That helped lay the groundwork for his latest film, “El Ganzo,” shot on location in and around the real-life El Ganzo Hotel. Set in the Mexican town of San Jose Cabos, the sister town to the more touristy Cabo San Lucas, the site lends itself to the magical and mystical aspects of the story of two vastly different people, a straight white woman and a gay African-American man, who find common ground in a foreign land, and share an intimate connection.
Through his CalArts days, Balderson had met and made many friends and colleagues, including the late actress Karen Black, with whom he worked and formed a friendship (she starred in his films “Stuck” and the critically lauded “Firecracker”).
“She knew she was very ill,” says Balderson, recalling the inspiration she provided for “El Ganzo.” “She asked me, ‘Do you know the secret of how you really know you’re truly alive?’
“I said no, tell me! She said, ‘It’s in the unknown. If you’ve been down this road a thousand times and you know there’s a town coming up, a tree or a curve in the road, you don’t really pay attention, because you’ve been down the road so many times you just know where you’re going.’
“If you don’t know, she said, there’s no idea what’s coming up and you have to be really focused and really present, and in every sensation–what does it look like, sound like, smell, taste … If you haven’t been down that road before, all the senses are at work, you’re fully alive and there’s no better place to be.’
“I thought it was a phenomenal idea and an experience I wanted to implement … and this is the film I would test that.”
Balderson called the management at El Ganzo Hotel in Los Cabos and asked if the crew could come down and have the run of the place. They said yes.
“Susan Traylor and Anslem Richardson [who play lead characters Lizzy and Guy] and I built a skeleton of a script. The whole structure was planned but we didn’t know how each item was going to manifest.”
They shot the film in order, picking locations as they drove. Among the “magical” finds were the mission and a shop owned by a woman, Magdalena del Rio, who also wound up with a speaking part in the film because of her magnetic presence. The filmmaker discovered later that she was once a popular news anchor on Mexican TV.
“I don’t know if that experience could be duplicated in another film, or if maybe it just opens yourself up to the possibilities of what’s around you,” says Balderson. “It was such an magical experience.
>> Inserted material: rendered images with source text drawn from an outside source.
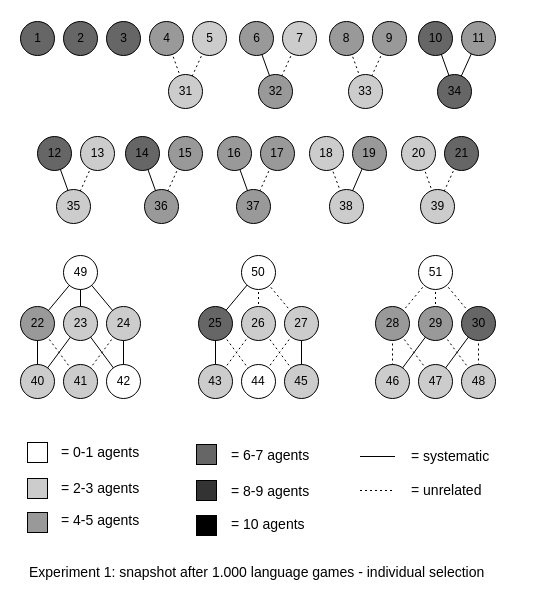
<!DOCTYPE html>
<html lang="en">
<head>
<meta charset="utf-8">
<title>Experiment 1: language games snapshot</title>
<style>
:root {
  --ink: #000;
  --paper: #fff;
  --agents-0: #fff;
  --agents-2: #ccc;
  --agents-4: #999;
  --agents-6: #666;
  --agents-8: #333;
  --agents-10: #000;
}
* { box-sizing: border-box; margin: 0; padding: 0; }
html, body { width: 550px; height: 602px; overflow: hidden; background: var(--paper); }
body { position: relative; color: var(--ink); font: 14px/21px "Liberation Sans", Arial, sans-serif; }
ul { list-style: none; }

.edges { position: absolute; left: 0; top: 0; }
path { fill: none; stroke: var(--ink); stroke-width: 1; }
.unrelated { stroke-dasharray: 2 3; }

.nodes li {
  position: absolute;
  left: calc(var(--x) * 1px - 17.5px);
  top: calc(var(--y) * 1px - 17.5px);
  width: 35px;
  height: 35px;
  border: 1px solid var(--ink);
  border-radius: 50%;
  font-size: 12px;
  line-height: 33px;
  text-align: center;
}
.a0 { background: var(--agents-0); }
.a2 { background: var(--agents-2); }
.a4 { background: var(--agents-4); }
.a6 { background: var(--agents-6); }
.a8 { background: var(--agents-8); }
.a10 { background: var(--agents-10); }

.legend {
  position: absolute;
  left: 27px;
  top: 442px;
  display: grid;
  grid-template-columns: 169px 164px 160px;
}
.legend ul { display: flex; flex-direction: column; gap: 15px; }
.legend li { display: flex; height: 21px; white-space: nowrap; }
.legend .agents-low li:last-child { margin-top: -2px; }
.legend .agents-low li:last-child span { margin-top: -2px; }
.legend .agents-high { padding-top: 2px; gap: 14.5px; }
.legend .agents-high span { margin-top: 1px; }
.legend .agents-high li:last-child span { margin-top: -1px; }
.legend .relations { padding-top: 4px; gap: 13px; }
.legend .relations svg { width: 35px; height: 21px; margin-right: 16px; }
.swatch { width: 21px; height: 21px; border: 1px solid var(--ink); margin-right: 13px; }
.agents-high .swatch { margin-right: 14px; }

.caption { position: absolute; left: 29px; top: 562px; white-space: nowrap; }
</style>
</head>
<body>
<main>
  <svg class="edges" width="550" height="420" viewBox="0 0 550 420" aria-hidden="true">
    <path class="systematic" d="M256 38 275 91M435.5 38 454.5 91 478.5 38M54.5 153 73.5 206M142 153 161 206M234 153 253 206M369 153 346 206"/>
    <path class="unrelated" d="M166.5 38 185.5 91M209.5 38 185.5 91M299 38 275 91M346 38 365 91M389 38 365 91M97.5 153 73.5 206M185 153 161 206M277 153 253 206M326 153 346 206M418.5 153 437.5 206M461.5 153 437.5 206"/>
    <path class="systematic" d="M80.5 272 37.5 323.5V381.5L80.5 323.5V272L123.5 323.5V381.5L80.5 323.5"/>
    <path class="unrelated" d="M37.5 323.5 80.5 381.5M123.5 323.5 80.5 381.5"/>
    <path class="systematic" d="M258 272 215 323.5M215.5 323.5V381.5M301.5 323.5V381.5"/>
    <path class="unrelated" d="M258.5 272V323.5M258 272 301 323.5M215 323.5 258 381.5M258 323.5 215 381.5M258 323.5 301 381.5M301 323.5 258 381.5"/>
    <path class="systematic" d="M435.5 323.5 392.5 381.5M478.5 323.5 435.5 381.5"/>
    <path class="unrelated" d="M435.5 272 392.5 323.5M435.5 272V323.5M435.5 272 478.5 323.5M392.5 323.5V381.5M392.5 323.5 435.5 381.5M435.5 323.5 478.5 381.5M478.5 323.5V381.5"/>
  </svg>

  <ul class="nodes">
    <li class="a6" style="--x:37.5;--y:38">1</li>
    <li class="a6" style="--x:80.5;--y:38">2</li>
    <li class="a6" style="--x:123.5;--y:38">3</li>
    <li class="a4" style="--x:166.5;--y:38">4</li>
    <li class="a2" style="--x:209.5;--y:38">5</li>
    <li class="a4" style="--x:256.5;--y:38">6</li>
    <li class="a2" style="--x:299.5;--y:38">7</li>
    <li class="a4" style="--x:346;--y:38">8</li>
    <li class="a4" style="--x:389;--y:38">9</li>
    <li class="a6" style="--x:435.5;--y:38">10</li>
    <li class="a4" style="--x:478.5;--y:38">11</li>
    <li class="a2" style="--x:185.5;--y:91">31</li>
    <li class="a4" style="--x:275.5;--y:91">32</li>
    <li class="a2" style="--x:365;--y:91">33</li>
    <li class="a6" style="--x:454.5;--y:91">34</li>

    <li class="a6" style="--x:54.5;--y:153">12</li>
    <li class="a2" style="--x:97.5;--y:153">13</li>
    <li class="a6" style="--x:142;--y:153">14</li>
    <li class="a4" style="--x:185;--y:153">15</li>
    <li class="a4" style="--x:234;--y:153">16</li>
    <li class="a4" style="--x:277;--y:153">17</li>
    <li class="a2" style="--x:326;--y:153">18</li>
    <li class="a4" style="--x:369;--y:153">19</li>
    <li class="a2" style="--x:418.5;--y:153">20</li>
    <li class="a6" style="--x:461.5;--y:153">21</li>
    <li class="a2" style="--x:73.5;--y:206">35</li>
    <li class="a4" style="--x:161;--y:206">36</li>
    <li class="a4" style="--x:253;--y:206">37</li>
    <li class="a2" style="--x:346;--y:206">38</li>
    <li class="a2" style="--x:437.5;--y:206">39</li>

    <li class="a0" style="--x:80.5;--y:272">49</li>
    <li class="a4" style="--x:37.5;--y:323.5">22</li>
    <li class="a2" style="--x:80.5;--y:323.5">23</li>
    <li class="a2" style="--x:123.5;--y:323.5">24</li>
    <li class="a2" style="--x:37.5;--y:381.5">40</li>
    <li class="a2" style="--x:80.5;--y:381.5">41</li>
    <li class="a0" style="--x:123.5;--y:381.5">42</li>

    <li class="a0" style="--x:258;--y:272">50</li>
    <li class="a6" style="--x:215;--y:323.5">25</li>
    <li class="a2" style="--x:258;--y:323.5">26</li>
    <li class="a2" style="--x:301;--y:323.5">27</li>
    <li class="a2" style="--x:215;--y:381.5">43</li>
    <li class="a0" style="--x:258;--y:381.5">44</li>
    <li class="a2" style="--x:301;--y:381.5">45</li>

    <li class="a0" style="--x:435.5;--y:272">51</li>
    <li class="a4" style="--x:392.5;--y:323.5">28</li>
    <li class="a4" style="--x:435.5;--y:323.5">29</li>
    <li class="a6" style="--x:478.5;--y:323.5">30</li>
    <li class="a2" style="--x:392.5;--y:381.5">46</li>
    <li class="a2" style="--x:435.5;--y:381.5">47</li>
    <li class="a2" style="--x:478.5;--y:381.5">48</li>
  </ul>

  <section class="legend" aria-label="Legend">
    <ul class="agents-low">
      <li><i class="swatch a0"></i><span>= 0-1 agents</span></li>
      <li><i class="swatch a2"></i><span>= 2-3 agents</span></li>
      <li><i class="swatch a4"></i><span>= 4-5 agents</span></li>
    </ul>
    <ul class="agents-high">
      <li><i class="swatch a6"></i><span>= 6-7 agents</span></li>
      <li><i class="swatch a8"></i><span>= 8-9 agents</span></li>
      <li><i class="swatch a10"></i><span>= 10 agents</span></li>
    </ul>
    <ul class="relations">
      <li><svg viewBox="0 0 35 21" aria-hidden="true"><path class="systematic" d="M0 10.5H35"/></svg><span>= systematic</span></li>
      <li><svg viewBox="0 0 35 21" aria-hidden="true"><path class="unrelated" d="M0 10.5H35"/></svg><span>= unrelated</span></li>
    </ul>
  </section>

  <p class="caption">Experiment 1: snapshot after 1.000 language games - individual selection</p>
</main>
</body>
</html>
At the end of the day, Karen was right.”
So far, Balderson’s career move has worked out, as he quickly picked up the director-for-hire made-for-TV film “Elvis Lives” for Mark Cuban’s network, and he’s currently casting his next feature for his own production company, Dikenga.
“It just felt like [this was] a great place to start the next chapter,” he says.
For more about the filmmaker and his work, go to www.dikenga.com.